I used to get up when I heard the 'eight 'o' clock buzzer'. It was actually a factory siren or hooter at Pye's in Chesterton, and was heard as a high pitched distant wail in Arbury. It wasn't at all a buzzing sound, but we called it that anyway. There were two or three of them early in the morning for different shifts.
I always had Weetabix for breakfast. Well, actually I had 'Bisk Wheat' or some such non-expensive version from Bishop's in Arbury Court, but it amounted to the same.
After my first day, I left Sharon and Sharon to their discussions of David Soul and Paul Michael Glazer, and walked to the Manor alone. On the journey, I occasionally saw an elderly lady. She used to be walking along Carlton Way towards the shops, and, if she saw me, would always cross the road for a few words.

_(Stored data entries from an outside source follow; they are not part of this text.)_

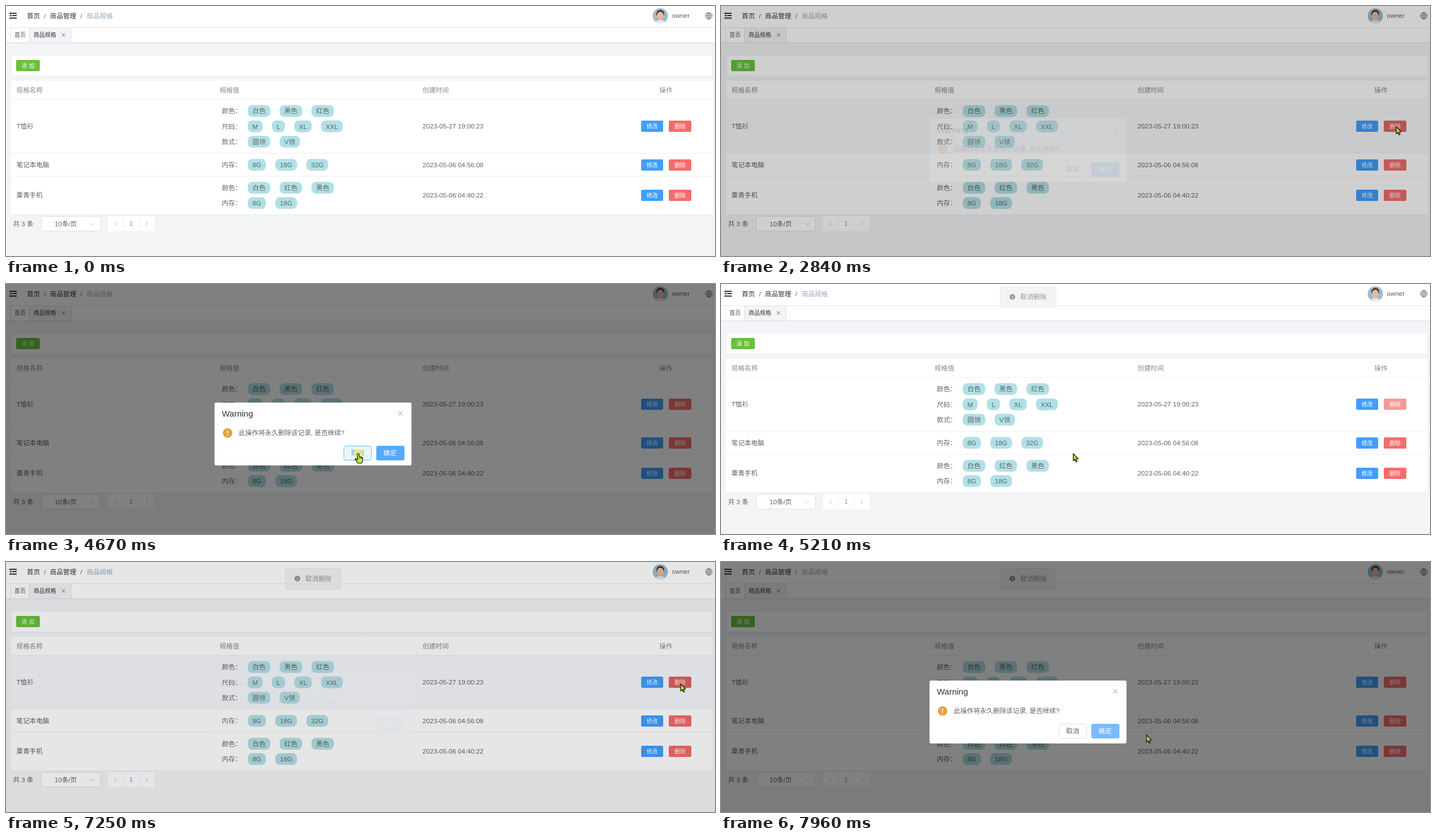
Write an HTML page with a canvas that moves like this. It is 1258 by 445 pixels and loops after 8 s.

```html
<!DOCTYPE html>
<html lang="zh-CN">
<head>
<meta charset="utf-8">
<title>商品规格</title>
<style>
html, body { margin: 0; width: 100%; height: 100%; overflow: hidden; background: #f3f4f6; }
canvas { display: block; width: 1258px; height: 445px; }
</style>
</head>
<body>
<canvas id="stage"></canvas>
<script>
const W = 1258, H = 445, LOOP = 8000, FS = 11.65;
const FAMILY = '"Liberation Sans", "Noto Sans CJK SC", "Noto Sans CJK", sans-serif';
const INK = '#606266', BLUE = '#409eff', BLUE_LIGHT = '#79bbff', RED = '#f56c6c';
const dpr = window.devicePixelRatio || 1;

function prepare(canvas) {
  canvas.width = W * dpr;
  canvas.height = H * dpr;
  const ctx = canvas.getContext('2d');
  ctx.scale(dpr, dpr);
  return ctx;
}
const main = prepare(document.getElementById('stage'));
const layerCanvas = document.createElement('canvas');
const layer = prepare(layerCanvas);
let g = main;

// Timing helpers
const clamp = v => Math.max(0, Math.min(1, v));
const ramp = (t, start, dur) => clamp((t - start) / dur);
const smooth = u => u * u * (3 - 2 * u);
const lerp = (a, b, u) => a + (b - a) * u;
const within = (t, spans) => spans.some(([a, b]) => t >= a && t < b);

// CSS "ease": cubic-bezier(.25, .1, .25, 1)
function ease(x) {
  const bez = (a, b, s) => 3 * a * s * (1 - s) ** 2 + 3 * b * s * s * (1 - s) + s ** 3;
  let lo = 0, hi = 1;
  for (let i = 0; i < 20; i++) {
    const mid = (lo + hi) / 2;
    if (bez(.25, .25, mid) < x) lo = mid; else hi = mid;
  }
  return bez(.1, 1, lo);
}

function mix(a, b, u) {
  const part = (c, i) => parseInt(c.slice(i, i + 2), 16);
  return 'rgb(' + [1, 3, 5].map(i => Math.round(lerp(part(a, i), part(b, i), u))) + ')';
}

// Colour that blends to each key within 100 ms
function keyedColor(keys, t) {
  let i = 0;
  while (i + 1 < keys.length && keys[i + 1][0] <= t) i++;
  return i ? mix(keys[i - 1][1], keys[i][1], ramp(t, keys[i][0], 100)) : keys[0][1];
}

// Drawing helpers
function text(str, x, y, color = INK, size = FS, align = 'left', weight = 400) {
  g.font = `${weight} ${size}px ${FAMILY}`;
  g.textAlign = align;
  g.fillStyle = color;
  g.fillText(str, x, y + size * .37);
}

function rect(x, y, w, h, color) {
  g.fillStyle = color;
  g.fillRect(x, y, w, h);
}

function box(x, y, w, h, r, fill, border) {
  g.beginPath();
  if (border) g.roundRect(x + .5, y + .5, w - 1, h - 1, r);
  else g.roundRect(x, y, w, h, r);
  g.fillStyle = fill;
  g.fill();
  if (border) {
    g.strokeStyle = border;
    g.lineWidth = 1;
    g.stroke();
  }
}

function disc(x, y, r, color) {
  g.beginPath();
  g.arc(x, y, r, 0, 7);
  g.fillStyle = color;
  g.fill();
}

function line(points, color, width = 1) {
  g.beginPath();
  points.forEach(([x, y]) => g.lineTo(x, y));
  g.strokeStyle = color;
  g.lineWidth = width;
  g.stroke();
}

function cross(x, y, r, color) {
  line([[x - r, y - r], [x + r, y + r]], color);
  line([[x - r, y + r], [x + r, y - r]], color);
}

function button(x, y, w, label, color) {
  box(x, y, w, 20, 2.5, color);
  text(label, x + w / 2, y + 10, '#ffffff', 10, 'center', 500);
}

// Page data
const ROWS = [
  { top: 166, end: 262, name: 'T恤衫', date: '2023-05-27 19:00:23', specs: [
    ['颜色：', '白色', '黑色', '红色'], ['尺码：', 'M', 'L', 'XL', 'XXL'], ['款式：', '圆领', 'V领']],
    hover: [[834, 2800], [5916, 7255]] },
  { top: 262, end: 303, name: '笔记本电脑', date: '2023-05-06 04:56:08', specs: [
    ['内存：', '8G', '18G', '32G']],
    hover: [[782, 834], [5290, 5916]] },
  { top: 303, end: 371, name: '粟青手机', date: '2023-05-06 04:40:22', specs: [
    ['颜色：', '白色', '红色', '黑色'], ['内存：', '8G', '18G']],
    hover: [[683, 782]] }
];
const EDIT_KEYS = [[0, BLUE], [1720, BLUE_LIGHT], [1810, BLUE], [6220, BLUE_LIGHT], [6285, BLUE]];
const DELETE_KEYS = [[0, RED], [1830, '#f89898'], [2690, '#c45656'], [2775, RED],
  [4980, '#f89898'], [7045, '#c45656'], [7200, RED]];
const CONFIRM_KEYS = [[0, BLUE_LIGHT], [4610, BLUE], [7000, BLUE_LIGHT]];

function drawHeader() {
  rect(0, 0, W, 65, '#ffffff');
  rect(0, 38, W, 1, '#e2e5ec');
  rect(0, 65, W, 1, '#d8dce5');

  const dark = '#2b2f3a';
  rect(6, 12, 13, 2, dark);
  rect(11, 16, 8, 2, dark);
  rect(6, 20.5, 13, 2, dark);
  g.beginPath();
  g.moveTo(6, 17); g.lineTo(9.5, 14.8); g.lineTo(9.5, 19.2);
  g.fill();

  text('首页', 37, 17.5, '#303133');
  text('/', 67.5, 17.5, '#606266');
  text('商品管理', 78, 17.5, '#303133');
  text('/', 132, 17.5, '#606266');
  text('商品规格', 143, 17.5, '#97a8be');

  g.save();
  g.beginPath();
  g.arc(1161, 17.5, 13.5, 0, 7);
  g.clip();
  rect(1147, 3, 28, 30, '#9dbacb');
  g.beginPath();
  g.ellipse(1161, 32, 10, 7, 0, 0, 7);
  g.fillStyle = '#dfe8f2';
  g.fill();
  disc(1161, 14, 7, '#35302f');
  g.beginPath();
  g.ellipse(1161, 17.5, 6, 7.5, 0, 0, 7);
  g.fillStyle = '#e8b795';
  g.fill();
  g.restore();
  text('owner', 1181.5, 17, '#5a5e66');

  g.strokeStyle = '#6b6f78';
  g.lineWidth = .9;
  for (const rx of [6, 2.8]) {
    g.beginPath();
    g.ellipse(1247, 17.5, rx, 6, 0, 0, 7);
    g.stroke();
  }
  line([[1241, 17.5], [1253, 17.5]], '#6b6f78', .9);
  line([[1247, 11.5], [1247, 23.5]], '#6b6f78', .9);
  for (const y of [14.5, 20.5]) line([[1242, y], [1252, y]], '#6b6f78', .7);

  rect(42, 39, 74, 26, '#f3f4f6');
  for (const x of [8, 41, 115]) rect(x, 39, 1, 26, '#dfe2e8');
  text('首页', 15, 51.5, '#495060', 10);
  text('商品规格', 49, 51.5, '#303133', 10);
  cross(102, 51.5, 2.8, '#5a5e66');
}

function drawSpecs(row) {
  const mid = (row.top + row.end) / 2 + .2;
  row.specs.forEach(([label, ...values], i) => {
    const y = mid + (i - (row.specs.length - 1) / 2) * 27.3;
    text(label, 383, y);
    let x = 429;
    for (const value of values) {
      g.font = `400 ${FS}px ${FAMILY}`;
      const w = g.measureText(value).width + 16.6;
      box(x, y - 10.5, w, 21, 8, '#b0e0e6');
      text(value, x + 8.3, y);
      x += w + 16.6;
    }
  });
}

function drawTable(t) {
  box(9, 87, 1245, 38, 1, '#ffffff', '#ebeef5');
  button(18, 96, 42, '添 加', '#67c23a');

  rect(9, 133, 1245, 238, '#ffffff');
  const head = '#85888e';
  text('规格名称', 18.5, 149.5, head, FS, 'left', 500);
  text('规格值', 379, 149.5, head, FS, 'left', 500);
  text('创建时间', 739, 149.5, head, FS, 'left', 500);
  text('操作', 1171, 149.5, head, FS, 'center', 500);

  ROWS.forEach((row, i) => {
    const shade = Math.max(...row.hover.map(([a, b]) => ease(ramp(t, a, 250)) * (1 - ease(ramp(t, b, 250)))));
    rect(9, row.top, 1245, row.end - row.top, mix('#ffffff', '#f5f7fa', shade));
    rect(9, row.top - .5, 1245, 1, '#ebeef5');
    const y = (row.top + row.end) / 2;
    text(row.name, 18.5, y);
    drawSpecs(row);
    text(row.date, 739, y);
    button(1127, Math.round(y - 10), 39, '修改', i ? BLUE : keyedColor(EDIT_KEYS, t));
    button(1176, Math.round(y - 10), 40, '删除', i ? RED : keyedColor(DELETE_KEYS, t));
  });
  rect(9, 371, 1245, 1, '#ebeef5');
}

function drawPager() {
  text('共 3 条', 12.5, 387.5);
  box(62, 374, 106, 27, 3, '#ffffff', '#dcdfe6');
  text('10条/页', 106, 387.5, INK, FS, 'center');
  line([[149, 386], [153, 390], [157, 386]], '#c0c4cc');
  for (const x of [181, 209, 237]) rect(x, 374, 26.5, 26.5, '#ffffff');
  line([[196, 384], [192.5, 387.5], [196, 391]], '#b4b8bf');
  text('1', 222, 387.5, BLUE, 10.8, 'center');
  line([[248, 384], [251.5, 387.5], [248, 391]], '#b4b8bf');
}

function drawNotice(t) {
  if (t < 5000) return;
  g.save();
  g.globalAlpha = ease(ramp(t, 5000, 300));
  g.translate(0, -38 * (1 - ease(ramp(t, 5000, 400))));
  box(495, 11, 100, 38, 3.3, '#f4f4f5', '#e9e9eb');
  disc(517, 29.5, 5, '#909399');
  text('i', 517, 29.5, '#ffffff', 8, 'center', 700);
  text('取消删除', 531, 29.5, '#909399');
  g.restore();
}

function drawDialog(t) {
  box(370, 211, 349.5, 112, 3.3, '#ffffff');
  text('Warning', 383, 230.5, '#303133', 15);
  cross(699.7, 230.3, 4, '#909399');
  disc(393.2, 265.2, 8.4, '#e6a23c');
  rect(392.4, 260.3, 1.7, 6, '#ffffff');
  disc(393.2, 269, 1.1, '#ffffff');
  text('此操作将永久删除该记录, 是否继续?', 413, 265);

  const hover = t < 7000 ? ramp(t, 3790, 100) : 0;
  const press = t < 7000 ? ramp(t, 4610, 100) : 0;
  const edge = press ? mix('#c6e2ff', BLUE, press) : mix('#dcdfe6', '#c6e2ff', hover);
  box(599, 288, 50, 26, 3.3, mix('#ffffff', '#ecf5ff', hover), edge);
  text('取消', 624, 301, mix(INK, BLUE, hover), FS, 'center');
  box(657, 288, 50, 26, 3.3, keyedColor(CONFIRM_KEYS, t));
  text('确定', 681.5, 301, '#ffffff', FS, 'center', 500);
}

function drawOverlay(t) {
  const p = t < 7000
    ? ease(ramp(t, 2770, 300)) * (1 - ease(ramp(t, 4980, 200)))
    : ease(ramp(t, 7205, 300));
  if (!p) return;
  rect(0, 0, W, H, `rgba(0,0,0,${.5 * p})`);
  layer.clearRect(0, 0, W, H);
  g = layer;
  drawDialog(t);
  g = main;
  g.save();
  g.globalAlpha = p * p;
  g.drawImage(layerCanvas, 0, -16.6 * (1 - p), W, H);
  g.restore();
}

// Pointer: time, x, y, linear approach
const PATH = [
  [480, 985, 450], [1000, 822, 212], [1230, 822, 212], [1930, 1198, 213],
  [2700, 1198, 213], [2770, 1198, 215], [3200, 1198, 215], [3860, 625, 302],
  [5270, 625, 302], [5740, 850, 268], [5790, 850, 268], [6390, 1197, 217],
  [7440, 1197, 217], [7820, 863, 297, true], [7960, 755, 308, true]
];
const HAND = [[1720, 2770], [3700, 4980], [6240, 7205]];
const PRESS = [[2690, 2770], [4640, 4980], [7045, 7200]];
const ARROW_SHAPE = [[0, 0], [0, 12.6], [2.9, 10], [5, 14.4], [7, 13.4], [5, 9.3], [9, 9]];
const HAND_SHAPE = [[-1.6, .8], [0, -.4], [1.6, .8], [1.9, 5.4], [6, 6.2], [8, 8], [7.6, 12.5],
  [6, 17], [-.5, 17], [-3, 13], [-5.5, 10], [-4.2, 8.6], [-1.2, 10.8]];

function pointerAt(t) {
  const i = PATH.findIndex(key => key[0] > t);
  if (i < 0) return PATH[PATH.length - 1].slice(1);
  const a = PATH[i - 1], b = PATH[i];
  const raw = (t - a[0]) / (b[0] - a[0]);
  const u = b[3] ? raw : smooth(raw);
  return [lerp(a[1], b[1], u), lerp(a[2], b[2], u)];
}

function drawPointer(t) {
  if (t < PATH[0][0]) return;
  const [x, y] = pointerAt(t);
  const hand = within(t, HAND);
  if (within(t, PRESS)) disc(x, y, 9, 'rgba(250,240,90,.65)');
  g.save();
  g.translate(x, y);
  g.beginPath();
  (hand ? HAND_SHAPE : ARROW_SHAPE).forEach(([px, py]) => g.lineTo(px, py));
  g.closePath();
  g.fillStyle = hand ? '#c8f03c' : '#b5e61d';
  g.fill();
  g.strokeStyle = '#111111';
  g.lineWidth = 1.2;
  g.lineJoin = 'round';
  g.stroke();
  if (hand) for (const px of [2, 4.2, 6.2]) line([[px, 6.4], [px, 9]], '#111111', .8);
  g.restore();
}

function draw(t) {
  rect(0, 0, W, H, '#f3f4f6');
  drawHeader();
  drawTable(t);
  drawPager();
  drawNotice(t);
  drawOverlay(t);
  drawPointer(t);
}

const start = performance.now();
function tick() {
  draw((performance.now() - start) % LOOP);
  requestAnimationFrame(tick);
}
tick();
</script>
</body>
</html>
```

She'd come along in her headscarf and mac, and say: 'I've got a gun in my wardrobe. I'm gonna shoot you.'
She'd first said that to me when I was about seven and on my way home from buying 'sweeties' at 'Stopsiz'. I'd been terrified at the time - even apparently outspoken and brave cousin Sharon, who was with me, was a bit shaken - but I grew used to the old lady as time went on as she always said it when I saw her afterwards. I don't know if she said it to anybody else!
Arbury was a great place for community spirit, no matter what the detractors might say - the Arbury Adventure Playground, Arbury Carnival, Arbury Community Centre, Arbury Town Park and so on were testament to that fact, but there were mental health problems on the estate (and, indeed, across Cambridge) and the lady was obviously unwell. I grew quite fond of her, and, although I only saw her occasionally, worried about her if an unusual length of time elapsed between our encounters.
I had no idea of her name or where she lived. She looked well cared for though, whether she was coping alone or with support, so that was a comfort. I did try to strike up conversations with her, but was met with a stony stare. In the end, I used to reply with a bright, 'Morning!' - and pass on my way.
On reaching the Manor, I'd go to registration and, sometimes, assembly in the Lower School Hall, with Mrs Firman and Miss Habgood. Miss Habgood was also a senior member of staff at the school.
I told some of my mates about my Arbury family history, but the response was not as I expected.
'There used to be a farm here where my family lived,' I told them, quite proudly. 'It was called Manor Farm. That's how the school got its name.'
The response was often something along the lines of: 'UGH! That's terrible! You don't mean to say your family lived at Manor? Oh yuck, that's disgusting - poor you!'
So I shut up about it.
It wasn't trendy amongst my peers to admit any interest or liking when it came to Manor.
We called 'play time' 'break' at Manor, and they didn't have a playground for us little 'uns - we played on the tennis courts as I mentioned before. Some of us kicked a football, some of us I stood about and chatted. The girls and boys were usually in separate groups - the boys usually talking about football, Space 1999, and Doctor Who; the girls, Paul Michael Glazer, David Soul, make-up (which they weren't allowed to wear) and wanting to get a new top from Chelsea Girl or some such.
We had no gadgetry to stare at, of course.
Well, it was a funny old time, settling in at Manor: I got to know the school and the teachers, made some friends, learned the routine and was rushed into Addenbrooke's with a perforated appendix.
1977 was the end of an era for Manor. 1978 was just around the corner - a year of huge change...
Part 4 is here